• _TASK INSTRUCTIONS_
Restate the data below, keeping every line the same.

(Plain-text document sources)
————
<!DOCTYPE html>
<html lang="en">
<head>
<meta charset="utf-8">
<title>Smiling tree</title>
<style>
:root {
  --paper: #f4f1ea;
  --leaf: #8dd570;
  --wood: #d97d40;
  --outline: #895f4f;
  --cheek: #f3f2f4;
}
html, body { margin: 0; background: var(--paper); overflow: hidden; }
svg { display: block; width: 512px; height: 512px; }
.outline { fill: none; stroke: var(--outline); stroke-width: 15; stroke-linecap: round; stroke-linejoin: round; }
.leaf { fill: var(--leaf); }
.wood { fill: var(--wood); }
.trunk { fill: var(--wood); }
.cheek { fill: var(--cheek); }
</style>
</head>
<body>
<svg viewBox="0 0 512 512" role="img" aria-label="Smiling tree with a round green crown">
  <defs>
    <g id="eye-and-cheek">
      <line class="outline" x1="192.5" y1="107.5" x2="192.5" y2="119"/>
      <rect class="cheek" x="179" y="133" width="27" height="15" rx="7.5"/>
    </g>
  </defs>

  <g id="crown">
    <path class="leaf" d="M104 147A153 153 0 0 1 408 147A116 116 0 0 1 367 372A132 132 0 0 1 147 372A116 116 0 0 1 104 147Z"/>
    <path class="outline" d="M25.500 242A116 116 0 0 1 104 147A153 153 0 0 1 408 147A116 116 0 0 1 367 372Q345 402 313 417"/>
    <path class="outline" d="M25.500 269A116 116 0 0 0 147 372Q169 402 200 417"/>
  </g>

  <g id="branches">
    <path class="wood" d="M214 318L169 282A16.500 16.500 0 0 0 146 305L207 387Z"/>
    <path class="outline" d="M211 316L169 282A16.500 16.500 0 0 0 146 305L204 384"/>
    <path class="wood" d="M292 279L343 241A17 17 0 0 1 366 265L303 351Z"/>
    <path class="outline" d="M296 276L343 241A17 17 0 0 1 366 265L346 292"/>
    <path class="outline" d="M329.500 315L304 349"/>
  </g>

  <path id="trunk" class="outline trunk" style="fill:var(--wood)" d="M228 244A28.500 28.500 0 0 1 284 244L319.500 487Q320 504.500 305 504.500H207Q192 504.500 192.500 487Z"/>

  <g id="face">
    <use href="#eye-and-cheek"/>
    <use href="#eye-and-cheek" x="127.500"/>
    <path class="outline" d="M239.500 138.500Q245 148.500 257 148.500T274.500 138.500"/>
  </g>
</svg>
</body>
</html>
————
• _RESULT BELOW_
<!DOCTYPE html>
<html lang="en">
<head>
<meta charset="utf-8">
<title>Smiling tree</title>
<style>
:root {
  --paper: #f4f1ea;
  --leaf: #8dd570;
  --wood: #d97d40;
  --outline: #895f4f;
  --cheek: #f3f2f4;
}
html, body { margin: 0; background: var(--paper); overflow: hidden; }
svg { display: block; width: 512px; height: 512px; }
.outline { fill: none; stroke: var(--outline); stroke-width: 15; stroke-linecap: round; stroke-linejoin: round; }
.leaf { fill: var(--leaf); }
.wood { fill: var(--wood); }
.trunk { fill: var(--wood); }
.cheek { fill: var(--cheek); }
</style>
</head>
<body>
<svg viewBox="0 0 512 512" role="img" aria-label="Smiling tree with a round green crown">
  <defs>
    <g id="eye-and-cheek">
      <line class="outline" x1="192.5" y1="107.5" x2="192.5" y2="119"/>
      <rect class="cheek" x="179" y="133" width="27" height="15" rx="7.5"/>
    </g>
  </defs>

  <g id="crown">
    <path class="leaf" d="M104 147A153 153 0 0 1 408 147A116 116 0 0 1 367 372A132 132 0 0 1 147 372A116 116 0 0 1 104 147Z"/>
    <path class="outline" d="M25.500 242A116 116 0 0 1 104 147A153 153 0 0 1 408 147A116 116 0 0 1 367 372Q345 402 313 417"/>
    <path class="outline" d="M25.500 269A116 116 0 0 0 147 372Q169 402 200 417"/>
  </g>

  <g id="branches">
    <path class="wood" d="M214 318L169 282A16.500 16.500 0 0 0 146 305L207 387Z"/>
    <path class="outline" d="M211 316L169 282A16.500 16.500 0 0 0 146 305L204 384"/>
    <path class="wood" d="M292 279L343 241A17 17 0 0 1 366 265L303 351Z"/>
    <path class="outline" d="M296 276L343 241A17 17 0 0 1 366 265L346 292"/>
    <path class="outline" d="M329.500 315L304 349"/>
  </g>

  <path id="trunk" class="outline trunk" style="fill:var(--wood)" d="M228 244A28.500 28.500 0 0 1 284 244L319.500 487Q320 504.500 305 504.500H207Q192 504.500 192.500 487Z"/>

  <g id="face">
    <use href="#eye-and-cheek"/>
    <use href="#eye-and-cheek" x="127.500"/>
    <path class="outline" d="M239.500 138.500Q245 148.500 257 148.500T274.500 138.500"/>
  </g>
</svg>
</body>
</html>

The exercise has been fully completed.